Advertisement
News
Advertisement

Legislation May Improve Patient Access To Medications

Wed, 03/21/2012 - 7:40am

(PRNewswire-USNewswire) Cost-sharing practices that limit access to vital medications for people with serious health conditions may soon be alleviated for many patients thanks to a bill just introduced in Congress. The bi-partisan legislation, supported by the American College of Rheumatology, the Arthritis Foundation and other medical and patient groups, has been introduced by Rep. David B. McKinley (R-WV) and Rep. Lois Capps (D-Calif.).

ThePatients' Access to Treatments Act of 2012 (H.R.4209) would limit co-payment, co-insurance or other cost-sharing requirements that insurance plans require for so-called "specialty" medications and make access to innovative and necessary medications more available to people with chronic, disabling or life-threatening conditions.

Insurance plans are increasingly adopting a tiered prescription drug system that puts the most expensive medications into a higher specialty tier. Medications placed on a specialty tier require enrollees to pay a percent of the cost as opposed to a traditional co-pay. As a result, patients' out-of-pocket costs could run from several hundred to thousands of dollars a month for a single medication. These practices are placing necessary treatments out of reach of insured Americans with chronic disease and contributing to disability and rising healthcare costs.

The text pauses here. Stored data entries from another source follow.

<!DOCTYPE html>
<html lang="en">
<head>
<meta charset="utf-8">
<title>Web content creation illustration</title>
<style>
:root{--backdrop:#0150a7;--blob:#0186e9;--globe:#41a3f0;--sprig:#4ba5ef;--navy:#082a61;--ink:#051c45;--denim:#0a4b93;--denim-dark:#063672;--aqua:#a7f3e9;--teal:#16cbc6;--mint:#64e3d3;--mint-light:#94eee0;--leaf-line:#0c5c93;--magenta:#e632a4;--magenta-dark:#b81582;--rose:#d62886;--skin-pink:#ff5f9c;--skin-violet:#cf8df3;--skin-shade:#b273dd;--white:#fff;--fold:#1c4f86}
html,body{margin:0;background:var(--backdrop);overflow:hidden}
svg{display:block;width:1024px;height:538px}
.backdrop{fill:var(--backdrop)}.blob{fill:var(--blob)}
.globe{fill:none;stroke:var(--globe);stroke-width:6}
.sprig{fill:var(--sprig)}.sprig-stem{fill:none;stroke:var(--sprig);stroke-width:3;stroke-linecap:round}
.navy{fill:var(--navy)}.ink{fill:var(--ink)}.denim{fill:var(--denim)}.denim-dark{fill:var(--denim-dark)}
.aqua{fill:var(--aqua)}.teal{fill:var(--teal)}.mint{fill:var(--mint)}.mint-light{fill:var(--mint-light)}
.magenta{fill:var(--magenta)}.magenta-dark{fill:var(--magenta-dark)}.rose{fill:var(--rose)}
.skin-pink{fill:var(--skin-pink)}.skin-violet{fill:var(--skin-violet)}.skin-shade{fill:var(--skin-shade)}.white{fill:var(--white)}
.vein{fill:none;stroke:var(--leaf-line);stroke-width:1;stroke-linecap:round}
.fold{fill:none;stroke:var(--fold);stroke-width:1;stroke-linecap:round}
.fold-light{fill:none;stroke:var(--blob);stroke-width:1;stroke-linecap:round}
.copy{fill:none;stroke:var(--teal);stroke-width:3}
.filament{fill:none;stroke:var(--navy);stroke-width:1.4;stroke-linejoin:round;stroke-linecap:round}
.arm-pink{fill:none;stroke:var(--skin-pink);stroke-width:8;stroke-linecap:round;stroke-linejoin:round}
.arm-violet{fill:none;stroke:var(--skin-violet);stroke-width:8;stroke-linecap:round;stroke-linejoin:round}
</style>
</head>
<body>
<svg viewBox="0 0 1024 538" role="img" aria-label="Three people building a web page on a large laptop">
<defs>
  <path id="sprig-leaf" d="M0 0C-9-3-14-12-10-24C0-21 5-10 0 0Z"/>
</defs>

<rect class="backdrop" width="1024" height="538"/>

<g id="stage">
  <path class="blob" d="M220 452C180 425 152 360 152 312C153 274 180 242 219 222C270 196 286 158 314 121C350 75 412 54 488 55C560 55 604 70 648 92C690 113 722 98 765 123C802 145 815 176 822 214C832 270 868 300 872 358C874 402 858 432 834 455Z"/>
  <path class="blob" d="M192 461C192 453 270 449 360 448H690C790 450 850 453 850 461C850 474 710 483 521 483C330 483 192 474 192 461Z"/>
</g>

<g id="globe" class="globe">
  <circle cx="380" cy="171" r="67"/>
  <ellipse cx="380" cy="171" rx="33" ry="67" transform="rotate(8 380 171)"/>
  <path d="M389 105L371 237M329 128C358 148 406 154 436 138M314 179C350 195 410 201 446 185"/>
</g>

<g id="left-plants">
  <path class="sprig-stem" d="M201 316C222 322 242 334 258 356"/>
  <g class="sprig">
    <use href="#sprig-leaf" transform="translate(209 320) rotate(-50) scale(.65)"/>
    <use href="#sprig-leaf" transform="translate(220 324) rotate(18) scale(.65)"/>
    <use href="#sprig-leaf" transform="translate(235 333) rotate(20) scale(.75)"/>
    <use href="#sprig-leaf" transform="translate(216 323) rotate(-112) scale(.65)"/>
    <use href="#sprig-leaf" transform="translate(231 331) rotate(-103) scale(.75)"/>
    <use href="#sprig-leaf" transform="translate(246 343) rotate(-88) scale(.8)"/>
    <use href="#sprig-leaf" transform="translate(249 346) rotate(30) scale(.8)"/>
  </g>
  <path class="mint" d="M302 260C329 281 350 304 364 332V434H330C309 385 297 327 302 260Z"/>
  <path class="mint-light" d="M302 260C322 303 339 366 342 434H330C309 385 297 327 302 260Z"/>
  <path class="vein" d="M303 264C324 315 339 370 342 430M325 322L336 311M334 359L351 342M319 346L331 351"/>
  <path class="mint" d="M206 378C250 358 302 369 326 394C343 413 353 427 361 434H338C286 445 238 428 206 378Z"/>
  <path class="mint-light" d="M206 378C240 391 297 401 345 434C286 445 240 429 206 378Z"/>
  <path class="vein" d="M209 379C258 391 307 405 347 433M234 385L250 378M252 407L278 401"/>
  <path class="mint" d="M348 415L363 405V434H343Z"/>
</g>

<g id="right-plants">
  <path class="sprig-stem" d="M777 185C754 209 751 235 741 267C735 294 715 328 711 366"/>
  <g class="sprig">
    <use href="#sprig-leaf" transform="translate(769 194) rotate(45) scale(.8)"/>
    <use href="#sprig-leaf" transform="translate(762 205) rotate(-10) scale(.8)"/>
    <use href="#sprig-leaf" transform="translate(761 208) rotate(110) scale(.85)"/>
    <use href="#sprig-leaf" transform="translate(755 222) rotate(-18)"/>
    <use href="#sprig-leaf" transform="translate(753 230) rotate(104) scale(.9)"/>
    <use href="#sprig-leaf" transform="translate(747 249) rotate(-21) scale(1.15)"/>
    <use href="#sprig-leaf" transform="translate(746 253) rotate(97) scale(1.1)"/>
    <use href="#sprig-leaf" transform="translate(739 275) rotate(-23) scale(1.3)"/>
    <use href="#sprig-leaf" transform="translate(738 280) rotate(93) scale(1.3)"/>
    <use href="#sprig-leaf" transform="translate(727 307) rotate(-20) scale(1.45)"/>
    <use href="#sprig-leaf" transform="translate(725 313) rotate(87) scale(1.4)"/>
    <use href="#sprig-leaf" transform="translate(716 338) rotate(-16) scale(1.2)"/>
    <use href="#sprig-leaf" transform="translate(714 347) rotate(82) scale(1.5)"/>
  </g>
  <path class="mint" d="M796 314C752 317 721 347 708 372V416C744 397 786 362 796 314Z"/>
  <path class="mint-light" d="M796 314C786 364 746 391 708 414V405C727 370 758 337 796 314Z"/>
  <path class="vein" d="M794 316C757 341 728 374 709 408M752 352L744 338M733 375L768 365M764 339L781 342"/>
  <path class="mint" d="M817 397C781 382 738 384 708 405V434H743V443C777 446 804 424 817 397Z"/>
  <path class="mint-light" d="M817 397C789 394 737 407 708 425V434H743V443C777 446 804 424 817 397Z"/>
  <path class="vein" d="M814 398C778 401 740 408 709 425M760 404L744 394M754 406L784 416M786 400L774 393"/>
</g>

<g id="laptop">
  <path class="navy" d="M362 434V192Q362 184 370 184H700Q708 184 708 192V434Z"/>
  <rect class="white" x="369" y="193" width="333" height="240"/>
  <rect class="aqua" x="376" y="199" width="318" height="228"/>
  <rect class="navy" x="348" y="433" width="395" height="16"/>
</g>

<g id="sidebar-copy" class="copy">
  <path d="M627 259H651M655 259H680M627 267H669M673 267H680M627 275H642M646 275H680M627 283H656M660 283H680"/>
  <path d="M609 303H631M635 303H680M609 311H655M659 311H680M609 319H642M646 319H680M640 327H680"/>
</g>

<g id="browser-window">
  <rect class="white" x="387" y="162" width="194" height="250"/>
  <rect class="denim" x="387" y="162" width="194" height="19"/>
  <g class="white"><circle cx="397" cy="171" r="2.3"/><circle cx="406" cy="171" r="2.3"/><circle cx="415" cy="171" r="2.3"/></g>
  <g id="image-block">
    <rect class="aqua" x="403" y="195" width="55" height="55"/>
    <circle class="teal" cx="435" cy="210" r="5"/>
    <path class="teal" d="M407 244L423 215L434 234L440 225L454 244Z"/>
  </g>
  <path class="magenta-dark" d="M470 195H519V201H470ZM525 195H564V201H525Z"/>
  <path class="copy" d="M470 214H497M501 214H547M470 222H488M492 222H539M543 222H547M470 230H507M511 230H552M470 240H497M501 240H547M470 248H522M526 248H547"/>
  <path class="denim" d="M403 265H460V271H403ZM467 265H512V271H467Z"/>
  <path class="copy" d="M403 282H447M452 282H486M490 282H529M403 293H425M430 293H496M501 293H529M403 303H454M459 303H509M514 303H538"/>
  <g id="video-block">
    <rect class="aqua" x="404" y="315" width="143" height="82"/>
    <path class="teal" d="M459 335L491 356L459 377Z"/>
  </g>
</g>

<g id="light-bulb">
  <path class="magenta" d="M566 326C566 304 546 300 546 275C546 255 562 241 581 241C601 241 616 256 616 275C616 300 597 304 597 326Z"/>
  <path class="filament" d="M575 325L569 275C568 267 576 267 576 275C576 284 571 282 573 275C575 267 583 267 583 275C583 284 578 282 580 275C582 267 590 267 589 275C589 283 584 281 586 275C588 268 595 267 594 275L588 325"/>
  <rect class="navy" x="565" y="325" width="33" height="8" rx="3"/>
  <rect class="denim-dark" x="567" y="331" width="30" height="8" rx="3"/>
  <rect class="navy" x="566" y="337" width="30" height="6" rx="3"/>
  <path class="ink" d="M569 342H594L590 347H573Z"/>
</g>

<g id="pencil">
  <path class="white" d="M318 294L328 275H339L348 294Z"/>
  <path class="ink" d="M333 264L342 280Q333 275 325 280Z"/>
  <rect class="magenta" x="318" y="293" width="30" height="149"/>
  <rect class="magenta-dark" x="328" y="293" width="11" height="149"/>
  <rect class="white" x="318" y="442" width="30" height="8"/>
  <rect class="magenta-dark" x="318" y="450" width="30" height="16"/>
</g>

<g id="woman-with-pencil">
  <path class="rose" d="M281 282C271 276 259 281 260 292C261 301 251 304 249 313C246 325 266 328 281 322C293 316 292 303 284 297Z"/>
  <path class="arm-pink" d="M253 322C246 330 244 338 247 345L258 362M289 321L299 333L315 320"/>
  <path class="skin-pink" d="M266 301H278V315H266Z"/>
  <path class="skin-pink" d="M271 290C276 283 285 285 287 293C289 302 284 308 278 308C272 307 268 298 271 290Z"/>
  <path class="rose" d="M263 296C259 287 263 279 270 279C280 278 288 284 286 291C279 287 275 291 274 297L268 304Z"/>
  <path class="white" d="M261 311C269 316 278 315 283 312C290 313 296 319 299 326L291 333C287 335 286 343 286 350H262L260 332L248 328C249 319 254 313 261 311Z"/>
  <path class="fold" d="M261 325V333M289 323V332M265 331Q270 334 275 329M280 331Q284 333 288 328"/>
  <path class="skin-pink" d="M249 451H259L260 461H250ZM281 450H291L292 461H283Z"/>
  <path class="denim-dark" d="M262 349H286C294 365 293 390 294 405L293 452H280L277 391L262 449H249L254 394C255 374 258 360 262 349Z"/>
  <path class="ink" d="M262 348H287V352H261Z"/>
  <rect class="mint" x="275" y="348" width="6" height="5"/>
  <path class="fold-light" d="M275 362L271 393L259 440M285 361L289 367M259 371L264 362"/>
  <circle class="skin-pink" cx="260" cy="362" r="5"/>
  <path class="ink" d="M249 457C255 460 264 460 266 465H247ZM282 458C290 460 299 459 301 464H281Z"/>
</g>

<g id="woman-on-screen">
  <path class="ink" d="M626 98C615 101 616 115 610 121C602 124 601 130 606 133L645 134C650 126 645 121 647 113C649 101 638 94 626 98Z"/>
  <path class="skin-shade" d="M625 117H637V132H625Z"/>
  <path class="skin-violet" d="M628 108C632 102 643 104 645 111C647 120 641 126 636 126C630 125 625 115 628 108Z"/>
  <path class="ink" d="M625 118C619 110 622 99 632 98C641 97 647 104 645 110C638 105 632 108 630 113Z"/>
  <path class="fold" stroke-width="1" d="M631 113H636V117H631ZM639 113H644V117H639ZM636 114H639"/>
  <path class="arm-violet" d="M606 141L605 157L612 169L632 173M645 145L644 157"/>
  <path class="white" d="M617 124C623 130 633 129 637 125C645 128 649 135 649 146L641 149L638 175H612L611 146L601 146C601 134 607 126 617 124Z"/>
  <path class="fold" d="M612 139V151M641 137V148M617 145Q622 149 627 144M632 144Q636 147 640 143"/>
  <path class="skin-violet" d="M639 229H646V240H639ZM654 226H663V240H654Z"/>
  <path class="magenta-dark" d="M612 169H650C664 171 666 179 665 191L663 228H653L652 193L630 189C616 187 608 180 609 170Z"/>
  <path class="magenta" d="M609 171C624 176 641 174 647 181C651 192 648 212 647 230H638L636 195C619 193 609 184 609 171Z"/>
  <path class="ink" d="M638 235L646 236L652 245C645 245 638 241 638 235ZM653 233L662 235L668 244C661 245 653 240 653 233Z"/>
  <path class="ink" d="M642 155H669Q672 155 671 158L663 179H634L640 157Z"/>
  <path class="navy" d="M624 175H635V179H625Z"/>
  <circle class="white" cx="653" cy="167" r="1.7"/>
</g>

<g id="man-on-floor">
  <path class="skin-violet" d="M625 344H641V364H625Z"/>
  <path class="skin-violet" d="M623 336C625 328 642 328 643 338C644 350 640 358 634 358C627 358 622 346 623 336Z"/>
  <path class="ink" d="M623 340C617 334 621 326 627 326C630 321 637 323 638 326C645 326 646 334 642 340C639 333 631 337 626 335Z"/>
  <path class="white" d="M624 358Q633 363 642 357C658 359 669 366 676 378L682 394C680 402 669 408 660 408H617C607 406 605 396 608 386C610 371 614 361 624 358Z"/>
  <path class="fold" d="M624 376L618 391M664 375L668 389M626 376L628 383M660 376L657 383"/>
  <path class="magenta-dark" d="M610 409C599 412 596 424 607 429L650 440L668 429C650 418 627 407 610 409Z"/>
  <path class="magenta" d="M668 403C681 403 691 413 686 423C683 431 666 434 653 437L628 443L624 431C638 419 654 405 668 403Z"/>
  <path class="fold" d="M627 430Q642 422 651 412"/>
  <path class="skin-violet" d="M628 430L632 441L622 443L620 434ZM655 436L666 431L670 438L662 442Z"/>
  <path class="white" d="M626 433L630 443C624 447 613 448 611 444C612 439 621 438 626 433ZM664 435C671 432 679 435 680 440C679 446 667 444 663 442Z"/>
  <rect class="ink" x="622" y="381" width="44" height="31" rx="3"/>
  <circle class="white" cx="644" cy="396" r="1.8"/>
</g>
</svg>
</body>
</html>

While arguably the most significant treatment advancement of this era is for arthritis, the costs for these medications can exceed $20,000 annually, making the drug unaffordable.  As a result, people tend to delay or stop taking medications, which in turn, can increase healthcare costs.

The Arthritis Foundation and the American College of Rheumatology have partnered together representing both patients and healthcare providers to raise awareness of the detrimental impacts of excessive cost-sharing practices that have become a barrier to improved health for people with rheumatoid arthritis, lupus, psoriasis and other chronic conditions that are impacted by these practices. The affected class of medications, known as biologic drugs, is used to prevent joint destruction and disability associated with certain forms of inflammatory arthritis. Similar medications are used to treat conditions that include multiple sclerosis, lupus, Crohn's disease, hemophilia, some forms of cancer, and other conditions.

More information about the bill can be found at www.arthritis.org/high_costsharing.php or www.rheumatology.org/advocacy/actioncenter.asp.

Advertisement

Share this Story

X
You may login with either your assigned username or your e-mail address.
The password field is case sensitive.
Loading